• [Exercise requirements] Filter this listing down to the lines that contain the word "fract", and copy them.

+ + + + +

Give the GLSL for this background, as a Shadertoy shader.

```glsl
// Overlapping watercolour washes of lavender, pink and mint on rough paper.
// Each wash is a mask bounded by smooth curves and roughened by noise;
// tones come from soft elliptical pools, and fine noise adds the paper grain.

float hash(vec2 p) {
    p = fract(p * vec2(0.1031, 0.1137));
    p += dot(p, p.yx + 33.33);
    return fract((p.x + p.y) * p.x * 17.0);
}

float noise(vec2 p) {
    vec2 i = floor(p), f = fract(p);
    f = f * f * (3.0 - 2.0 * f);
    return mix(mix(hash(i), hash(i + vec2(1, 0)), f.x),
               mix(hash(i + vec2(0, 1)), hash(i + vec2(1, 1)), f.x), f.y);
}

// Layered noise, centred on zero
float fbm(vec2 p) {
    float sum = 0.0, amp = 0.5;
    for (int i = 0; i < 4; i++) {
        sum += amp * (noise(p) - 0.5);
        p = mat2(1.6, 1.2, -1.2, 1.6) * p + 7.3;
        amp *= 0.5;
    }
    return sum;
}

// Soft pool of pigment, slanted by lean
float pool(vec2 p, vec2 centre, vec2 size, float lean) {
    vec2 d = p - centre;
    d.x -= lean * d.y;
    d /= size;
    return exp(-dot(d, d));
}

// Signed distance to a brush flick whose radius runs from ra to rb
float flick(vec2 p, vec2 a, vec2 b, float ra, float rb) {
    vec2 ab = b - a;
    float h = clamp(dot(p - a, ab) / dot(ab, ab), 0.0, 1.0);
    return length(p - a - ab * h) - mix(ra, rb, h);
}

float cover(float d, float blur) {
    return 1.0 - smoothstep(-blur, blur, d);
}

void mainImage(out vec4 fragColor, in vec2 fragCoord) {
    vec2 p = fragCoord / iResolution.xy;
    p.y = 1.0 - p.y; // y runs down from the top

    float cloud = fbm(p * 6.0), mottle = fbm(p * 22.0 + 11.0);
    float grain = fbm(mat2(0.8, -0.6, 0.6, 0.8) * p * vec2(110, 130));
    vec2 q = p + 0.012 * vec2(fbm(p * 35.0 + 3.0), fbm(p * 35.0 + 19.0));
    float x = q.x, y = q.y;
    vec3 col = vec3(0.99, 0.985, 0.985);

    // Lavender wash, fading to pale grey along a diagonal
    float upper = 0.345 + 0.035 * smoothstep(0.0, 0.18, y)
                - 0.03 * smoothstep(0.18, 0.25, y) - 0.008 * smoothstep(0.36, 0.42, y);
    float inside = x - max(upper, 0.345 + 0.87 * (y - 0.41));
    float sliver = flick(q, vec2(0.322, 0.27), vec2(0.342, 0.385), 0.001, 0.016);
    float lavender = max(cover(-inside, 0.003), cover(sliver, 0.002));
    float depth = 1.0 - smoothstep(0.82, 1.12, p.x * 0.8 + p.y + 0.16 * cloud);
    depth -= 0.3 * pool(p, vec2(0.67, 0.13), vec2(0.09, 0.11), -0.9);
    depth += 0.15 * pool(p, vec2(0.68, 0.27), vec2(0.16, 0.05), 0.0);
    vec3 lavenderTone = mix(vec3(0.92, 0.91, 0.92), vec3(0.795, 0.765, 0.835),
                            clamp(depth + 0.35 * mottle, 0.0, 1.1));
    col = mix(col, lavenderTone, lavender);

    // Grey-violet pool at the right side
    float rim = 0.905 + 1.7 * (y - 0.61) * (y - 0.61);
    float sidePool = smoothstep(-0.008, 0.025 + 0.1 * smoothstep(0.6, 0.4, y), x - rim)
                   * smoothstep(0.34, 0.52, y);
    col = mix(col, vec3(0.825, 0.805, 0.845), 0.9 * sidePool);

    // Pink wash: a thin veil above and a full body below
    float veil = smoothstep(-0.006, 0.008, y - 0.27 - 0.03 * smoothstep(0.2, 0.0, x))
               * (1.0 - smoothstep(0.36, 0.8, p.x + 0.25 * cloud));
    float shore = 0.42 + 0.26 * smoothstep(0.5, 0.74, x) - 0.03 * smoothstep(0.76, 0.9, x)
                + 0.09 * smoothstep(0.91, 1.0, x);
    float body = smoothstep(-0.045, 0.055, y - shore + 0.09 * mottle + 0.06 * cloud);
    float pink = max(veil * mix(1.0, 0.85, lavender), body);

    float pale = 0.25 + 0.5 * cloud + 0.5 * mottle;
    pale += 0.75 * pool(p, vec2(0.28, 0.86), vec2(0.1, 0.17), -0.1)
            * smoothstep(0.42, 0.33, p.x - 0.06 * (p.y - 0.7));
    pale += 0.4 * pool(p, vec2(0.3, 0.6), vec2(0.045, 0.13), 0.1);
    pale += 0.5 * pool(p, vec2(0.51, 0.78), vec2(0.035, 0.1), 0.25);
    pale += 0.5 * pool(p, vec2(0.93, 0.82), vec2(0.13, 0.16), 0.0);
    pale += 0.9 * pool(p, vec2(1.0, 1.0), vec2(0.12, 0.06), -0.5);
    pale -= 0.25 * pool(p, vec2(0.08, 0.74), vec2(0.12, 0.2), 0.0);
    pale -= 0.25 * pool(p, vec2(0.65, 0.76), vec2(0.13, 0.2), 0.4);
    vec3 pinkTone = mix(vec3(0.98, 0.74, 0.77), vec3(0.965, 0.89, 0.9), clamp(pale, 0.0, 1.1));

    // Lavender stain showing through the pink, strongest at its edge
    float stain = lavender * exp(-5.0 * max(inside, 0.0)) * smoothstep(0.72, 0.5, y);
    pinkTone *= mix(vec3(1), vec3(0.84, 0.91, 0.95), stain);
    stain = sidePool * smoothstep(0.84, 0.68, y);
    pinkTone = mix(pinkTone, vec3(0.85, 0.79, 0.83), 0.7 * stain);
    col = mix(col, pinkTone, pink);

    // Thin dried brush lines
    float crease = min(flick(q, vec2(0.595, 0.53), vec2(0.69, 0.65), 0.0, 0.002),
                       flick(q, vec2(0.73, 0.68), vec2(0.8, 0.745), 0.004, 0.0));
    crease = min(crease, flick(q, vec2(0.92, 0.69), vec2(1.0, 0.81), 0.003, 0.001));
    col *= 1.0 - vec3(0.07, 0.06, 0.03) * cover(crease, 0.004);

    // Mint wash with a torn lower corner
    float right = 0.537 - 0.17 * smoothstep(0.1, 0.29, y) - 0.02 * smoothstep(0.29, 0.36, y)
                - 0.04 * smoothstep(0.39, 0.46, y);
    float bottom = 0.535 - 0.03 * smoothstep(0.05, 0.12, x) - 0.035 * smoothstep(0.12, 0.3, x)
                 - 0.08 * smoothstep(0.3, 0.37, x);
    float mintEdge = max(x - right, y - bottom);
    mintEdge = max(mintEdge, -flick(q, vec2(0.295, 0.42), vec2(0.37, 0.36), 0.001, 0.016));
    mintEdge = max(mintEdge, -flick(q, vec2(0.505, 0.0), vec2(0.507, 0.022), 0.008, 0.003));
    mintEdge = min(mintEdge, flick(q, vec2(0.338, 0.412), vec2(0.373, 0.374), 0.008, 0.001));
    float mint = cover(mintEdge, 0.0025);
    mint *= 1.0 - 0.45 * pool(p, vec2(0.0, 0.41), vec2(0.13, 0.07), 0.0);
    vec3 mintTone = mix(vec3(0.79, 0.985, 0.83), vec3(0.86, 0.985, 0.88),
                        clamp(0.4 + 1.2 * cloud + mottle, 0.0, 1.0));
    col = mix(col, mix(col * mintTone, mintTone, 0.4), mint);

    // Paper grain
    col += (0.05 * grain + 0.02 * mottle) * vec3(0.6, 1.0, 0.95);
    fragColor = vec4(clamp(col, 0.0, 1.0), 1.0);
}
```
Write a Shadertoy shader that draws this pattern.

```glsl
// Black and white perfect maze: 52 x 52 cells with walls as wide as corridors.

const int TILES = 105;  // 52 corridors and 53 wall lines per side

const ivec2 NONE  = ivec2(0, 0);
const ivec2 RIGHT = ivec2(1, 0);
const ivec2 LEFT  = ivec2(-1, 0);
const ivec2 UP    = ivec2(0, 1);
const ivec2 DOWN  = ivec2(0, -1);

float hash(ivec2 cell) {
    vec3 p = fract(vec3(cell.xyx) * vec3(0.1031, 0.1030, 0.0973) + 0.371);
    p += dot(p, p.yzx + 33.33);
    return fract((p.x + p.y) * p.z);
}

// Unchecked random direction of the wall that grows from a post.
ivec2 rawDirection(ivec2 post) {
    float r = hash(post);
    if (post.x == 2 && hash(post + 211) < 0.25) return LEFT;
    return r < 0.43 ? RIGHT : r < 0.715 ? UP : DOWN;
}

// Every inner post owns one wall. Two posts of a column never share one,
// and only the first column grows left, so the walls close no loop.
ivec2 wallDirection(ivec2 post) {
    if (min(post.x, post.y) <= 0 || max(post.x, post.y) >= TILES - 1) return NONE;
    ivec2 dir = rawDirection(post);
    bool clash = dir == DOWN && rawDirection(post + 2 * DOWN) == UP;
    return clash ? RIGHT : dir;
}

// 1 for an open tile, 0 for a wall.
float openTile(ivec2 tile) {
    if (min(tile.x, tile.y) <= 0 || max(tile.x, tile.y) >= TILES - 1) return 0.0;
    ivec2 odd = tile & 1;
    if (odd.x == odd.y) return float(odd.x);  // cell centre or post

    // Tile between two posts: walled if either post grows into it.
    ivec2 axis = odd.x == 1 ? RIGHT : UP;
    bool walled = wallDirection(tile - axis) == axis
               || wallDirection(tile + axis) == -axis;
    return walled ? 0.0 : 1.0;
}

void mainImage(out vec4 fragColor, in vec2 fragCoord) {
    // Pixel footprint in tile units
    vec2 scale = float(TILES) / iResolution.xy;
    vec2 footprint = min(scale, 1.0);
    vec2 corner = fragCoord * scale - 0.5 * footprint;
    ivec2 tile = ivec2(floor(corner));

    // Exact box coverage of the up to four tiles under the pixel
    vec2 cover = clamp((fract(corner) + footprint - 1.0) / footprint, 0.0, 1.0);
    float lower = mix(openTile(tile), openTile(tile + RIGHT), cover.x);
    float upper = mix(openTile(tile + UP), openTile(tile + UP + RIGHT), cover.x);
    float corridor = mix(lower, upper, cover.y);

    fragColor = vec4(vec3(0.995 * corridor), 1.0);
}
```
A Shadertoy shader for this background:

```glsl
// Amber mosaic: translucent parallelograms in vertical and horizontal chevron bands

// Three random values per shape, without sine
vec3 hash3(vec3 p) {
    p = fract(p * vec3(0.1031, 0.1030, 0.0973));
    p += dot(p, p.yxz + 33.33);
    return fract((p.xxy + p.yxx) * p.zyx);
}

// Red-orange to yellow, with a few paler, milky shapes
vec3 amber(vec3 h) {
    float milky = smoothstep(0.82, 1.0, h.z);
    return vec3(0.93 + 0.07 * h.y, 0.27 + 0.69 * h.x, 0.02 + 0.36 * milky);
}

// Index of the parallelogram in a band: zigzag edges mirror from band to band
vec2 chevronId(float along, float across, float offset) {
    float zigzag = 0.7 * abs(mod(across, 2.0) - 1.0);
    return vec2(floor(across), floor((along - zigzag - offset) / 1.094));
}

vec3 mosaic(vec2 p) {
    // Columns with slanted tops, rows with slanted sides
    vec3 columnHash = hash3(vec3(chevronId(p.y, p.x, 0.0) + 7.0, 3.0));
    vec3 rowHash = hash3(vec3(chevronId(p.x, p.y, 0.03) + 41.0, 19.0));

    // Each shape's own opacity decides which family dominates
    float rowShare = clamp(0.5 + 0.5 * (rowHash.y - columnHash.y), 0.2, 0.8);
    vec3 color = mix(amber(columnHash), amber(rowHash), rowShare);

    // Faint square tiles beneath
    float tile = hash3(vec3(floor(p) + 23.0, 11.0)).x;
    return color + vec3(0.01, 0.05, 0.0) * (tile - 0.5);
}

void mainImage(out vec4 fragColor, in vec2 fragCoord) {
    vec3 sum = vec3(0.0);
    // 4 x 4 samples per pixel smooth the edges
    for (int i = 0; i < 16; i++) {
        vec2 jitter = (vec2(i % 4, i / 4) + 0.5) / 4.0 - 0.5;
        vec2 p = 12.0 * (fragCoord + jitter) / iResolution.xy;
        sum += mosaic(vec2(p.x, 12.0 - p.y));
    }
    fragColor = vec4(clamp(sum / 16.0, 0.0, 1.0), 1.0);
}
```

+ + + + +

• [Answer to this exercise]
    p = fract(p * vec2(0.1031, 0.1137));
    return fract((p.x + p.y) * p.x * 17.0);
    vec2 i = floor(p), f = fract(p);
    vec3 p = fract(vec3(cell.xyx) * vec3(0.1031, 0.1030, 0.0973) + 0.371);
    return fract((p.x + p.y) * p.z);
    vec2 cover = clamp((fract(corner) + footprint - 1.0) / footprint, 0.0, 1.0);
    p = fract(p * vec3(0.1031, 0.1030, 0.0973));
    return fract((p.xxy + p.yxx) * p.zyx);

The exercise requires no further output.